-- Data for analysis follows --
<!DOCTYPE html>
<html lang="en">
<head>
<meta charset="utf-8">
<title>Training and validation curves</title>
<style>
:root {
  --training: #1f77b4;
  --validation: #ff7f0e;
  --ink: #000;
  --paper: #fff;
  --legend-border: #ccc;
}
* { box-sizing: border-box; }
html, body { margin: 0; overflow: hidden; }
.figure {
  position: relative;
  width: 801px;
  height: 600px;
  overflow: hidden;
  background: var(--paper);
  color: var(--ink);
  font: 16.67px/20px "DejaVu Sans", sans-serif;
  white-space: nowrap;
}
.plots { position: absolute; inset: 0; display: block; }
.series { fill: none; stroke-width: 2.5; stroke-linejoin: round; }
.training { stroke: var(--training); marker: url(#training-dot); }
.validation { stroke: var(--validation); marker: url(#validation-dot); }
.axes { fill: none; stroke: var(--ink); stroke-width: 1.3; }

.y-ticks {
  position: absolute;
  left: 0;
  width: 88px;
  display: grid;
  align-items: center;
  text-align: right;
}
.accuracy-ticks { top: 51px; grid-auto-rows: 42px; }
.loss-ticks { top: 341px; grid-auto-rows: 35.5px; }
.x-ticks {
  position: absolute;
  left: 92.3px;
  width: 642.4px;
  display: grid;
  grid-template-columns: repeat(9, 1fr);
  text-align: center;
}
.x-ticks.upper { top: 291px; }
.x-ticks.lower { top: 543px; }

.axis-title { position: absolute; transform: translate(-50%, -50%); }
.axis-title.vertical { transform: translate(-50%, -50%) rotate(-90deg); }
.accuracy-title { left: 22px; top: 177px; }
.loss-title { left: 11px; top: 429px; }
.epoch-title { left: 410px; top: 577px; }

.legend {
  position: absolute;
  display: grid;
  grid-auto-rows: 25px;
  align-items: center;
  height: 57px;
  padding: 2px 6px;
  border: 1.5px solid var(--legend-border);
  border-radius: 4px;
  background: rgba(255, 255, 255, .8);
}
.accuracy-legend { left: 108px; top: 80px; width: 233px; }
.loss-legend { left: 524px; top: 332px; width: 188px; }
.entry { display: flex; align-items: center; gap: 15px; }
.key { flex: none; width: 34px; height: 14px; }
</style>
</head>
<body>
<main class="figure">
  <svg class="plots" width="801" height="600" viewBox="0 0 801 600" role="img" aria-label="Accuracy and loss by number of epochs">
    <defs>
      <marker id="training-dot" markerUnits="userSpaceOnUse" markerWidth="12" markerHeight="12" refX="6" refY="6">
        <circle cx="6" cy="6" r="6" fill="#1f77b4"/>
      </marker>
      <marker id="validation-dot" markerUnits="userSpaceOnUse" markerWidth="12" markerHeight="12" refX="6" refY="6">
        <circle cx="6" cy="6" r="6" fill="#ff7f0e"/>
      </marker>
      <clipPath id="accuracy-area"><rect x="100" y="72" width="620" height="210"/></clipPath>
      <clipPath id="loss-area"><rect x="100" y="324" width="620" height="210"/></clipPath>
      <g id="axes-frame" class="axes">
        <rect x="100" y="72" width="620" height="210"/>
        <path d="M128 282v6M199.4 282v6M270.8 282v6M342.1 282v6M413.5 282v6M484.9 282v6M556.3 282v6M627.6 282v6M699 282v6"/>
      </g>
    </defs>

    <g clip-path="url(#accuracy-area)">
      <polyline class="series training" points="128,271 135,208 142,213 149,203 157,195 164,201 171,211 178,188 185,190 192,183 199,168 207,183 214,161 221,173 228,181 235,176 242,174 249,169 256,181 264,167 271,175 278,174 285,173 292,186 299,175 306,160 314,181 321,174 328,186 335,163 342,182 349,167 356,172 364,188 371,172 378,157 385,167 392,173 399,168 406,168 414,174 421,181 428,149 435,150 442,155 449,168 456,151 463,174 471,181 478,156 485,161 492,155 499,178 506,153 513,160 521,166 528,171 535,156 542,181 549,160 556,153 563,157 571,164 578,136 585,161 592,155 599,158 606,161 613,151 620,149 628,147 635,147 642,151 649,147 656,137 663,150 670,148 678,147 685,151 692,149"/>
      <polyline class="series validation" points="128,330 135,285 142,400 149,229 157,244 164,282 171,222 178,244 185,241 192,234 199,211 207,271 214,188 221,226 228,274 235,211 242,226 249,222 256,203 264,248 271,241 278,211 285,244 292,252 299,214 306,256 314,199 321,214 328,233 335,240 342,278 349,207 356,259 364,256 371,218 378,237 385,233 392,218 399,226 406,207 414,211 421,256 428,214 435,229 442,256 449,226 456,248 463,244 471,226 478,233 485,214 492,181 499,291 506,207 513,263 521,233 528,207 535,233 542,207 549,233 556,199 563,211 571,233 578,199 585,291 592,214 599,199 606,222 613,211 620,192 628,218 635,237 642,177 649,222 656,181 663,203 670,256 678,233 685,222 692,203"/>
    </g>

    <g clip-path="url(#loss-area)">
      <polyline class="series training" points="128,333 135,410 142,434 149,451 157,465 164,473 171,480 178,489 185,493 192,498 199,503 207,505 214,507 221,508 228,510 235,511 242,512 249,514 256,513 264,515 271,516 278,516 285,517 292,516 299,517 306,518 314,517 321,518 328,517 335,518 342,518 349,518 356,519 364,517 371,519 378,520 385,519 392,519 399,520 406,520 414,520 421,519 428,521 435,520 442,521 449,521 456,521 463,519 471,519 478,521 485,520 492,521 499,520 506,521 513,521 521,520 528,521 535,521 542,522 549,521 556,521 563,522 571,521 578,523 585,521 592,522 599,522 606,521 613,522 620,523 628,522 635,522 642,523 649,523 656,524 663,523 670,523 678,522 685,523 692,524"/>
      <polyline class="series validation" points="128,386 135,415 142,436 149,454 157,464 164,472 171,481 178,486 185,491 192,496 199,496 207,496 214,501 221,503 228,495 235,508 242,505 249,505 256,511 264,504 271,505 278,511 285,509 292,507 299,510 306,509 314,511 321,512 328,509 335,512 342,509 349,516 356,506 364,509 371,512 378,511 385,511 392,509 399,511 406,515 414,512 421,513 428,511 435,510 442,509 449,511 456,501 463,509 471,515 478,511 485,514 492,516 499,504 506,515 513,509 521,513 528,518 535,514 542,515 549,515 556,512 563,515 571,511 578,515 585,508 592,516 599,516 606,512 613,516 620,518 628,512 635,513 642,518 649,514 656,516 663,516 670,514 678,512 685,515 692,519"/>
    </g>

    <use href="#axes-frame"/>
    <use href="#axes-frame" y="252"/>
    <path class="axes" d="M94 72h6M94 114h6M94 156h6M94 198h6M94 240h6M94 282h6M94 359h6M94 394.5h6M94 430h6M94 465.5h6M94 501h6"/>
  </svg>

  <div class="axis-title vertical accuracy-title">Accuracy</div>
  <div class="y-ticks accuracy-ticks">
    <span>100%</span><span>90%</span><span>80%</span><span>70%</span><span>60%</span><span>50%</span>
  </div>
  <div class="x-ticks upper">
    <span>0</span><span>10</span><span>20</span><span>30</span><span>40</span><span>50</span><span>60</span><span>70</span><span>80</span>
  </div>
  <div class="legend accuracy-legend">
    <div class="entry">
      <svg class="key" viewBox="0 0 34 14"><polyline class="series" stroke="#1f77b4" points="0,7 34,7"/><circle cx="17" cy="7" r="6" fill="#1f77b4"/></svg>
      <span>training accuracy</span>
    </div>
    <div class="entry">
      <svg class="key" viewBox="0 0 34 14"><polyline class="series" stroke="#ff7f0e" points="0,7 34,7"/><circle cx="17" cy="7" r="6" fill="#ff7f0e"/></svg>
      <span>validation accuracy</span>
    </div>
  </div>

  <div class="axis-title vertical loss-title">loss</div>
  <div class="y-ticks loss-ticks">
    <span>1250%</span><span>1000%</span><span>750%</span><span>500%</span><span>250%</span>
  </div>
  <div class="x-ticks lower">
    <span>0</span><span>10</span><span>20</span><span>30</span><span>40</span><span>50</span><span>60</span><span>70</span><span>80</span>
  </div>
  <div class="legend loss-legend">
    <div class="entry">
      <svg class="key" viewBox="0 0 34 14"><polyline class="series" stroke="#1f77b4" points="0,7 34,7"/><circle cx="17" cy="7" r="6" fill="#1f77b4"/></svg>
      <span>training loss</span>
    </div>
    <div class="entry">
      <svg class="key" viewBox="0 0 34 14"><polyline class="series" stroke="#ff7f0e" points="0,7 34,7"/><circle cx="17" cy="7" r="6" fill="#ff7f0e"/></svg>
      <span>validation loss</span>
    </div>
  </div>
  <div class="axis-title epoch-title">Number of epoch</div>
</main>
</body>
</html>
-- Data for analysis concluded --
### Activity
Show the lines in the entries above that include the string "title".

### Solution to the problem
<title>Training and validation curves</title>
.axis-title { position: absolute; transform: translate(-50%, -50%); }
.axis-title.vertical { transform: translate(-50%, -50%) rotate(-90deg); }
.accuracy-title { left: 22px; top: 177px; }
.loss-title { left: 11px; top: 429px; }
.epoch-title { left: 410px; top: 577px; }
  <div class="axis-title vertical accuracy-title">Accuracy</div>
  <div class="axis-title vertical loss-title">loss</div>
  <div class="axis-title epoch-title">Number of epoch</div>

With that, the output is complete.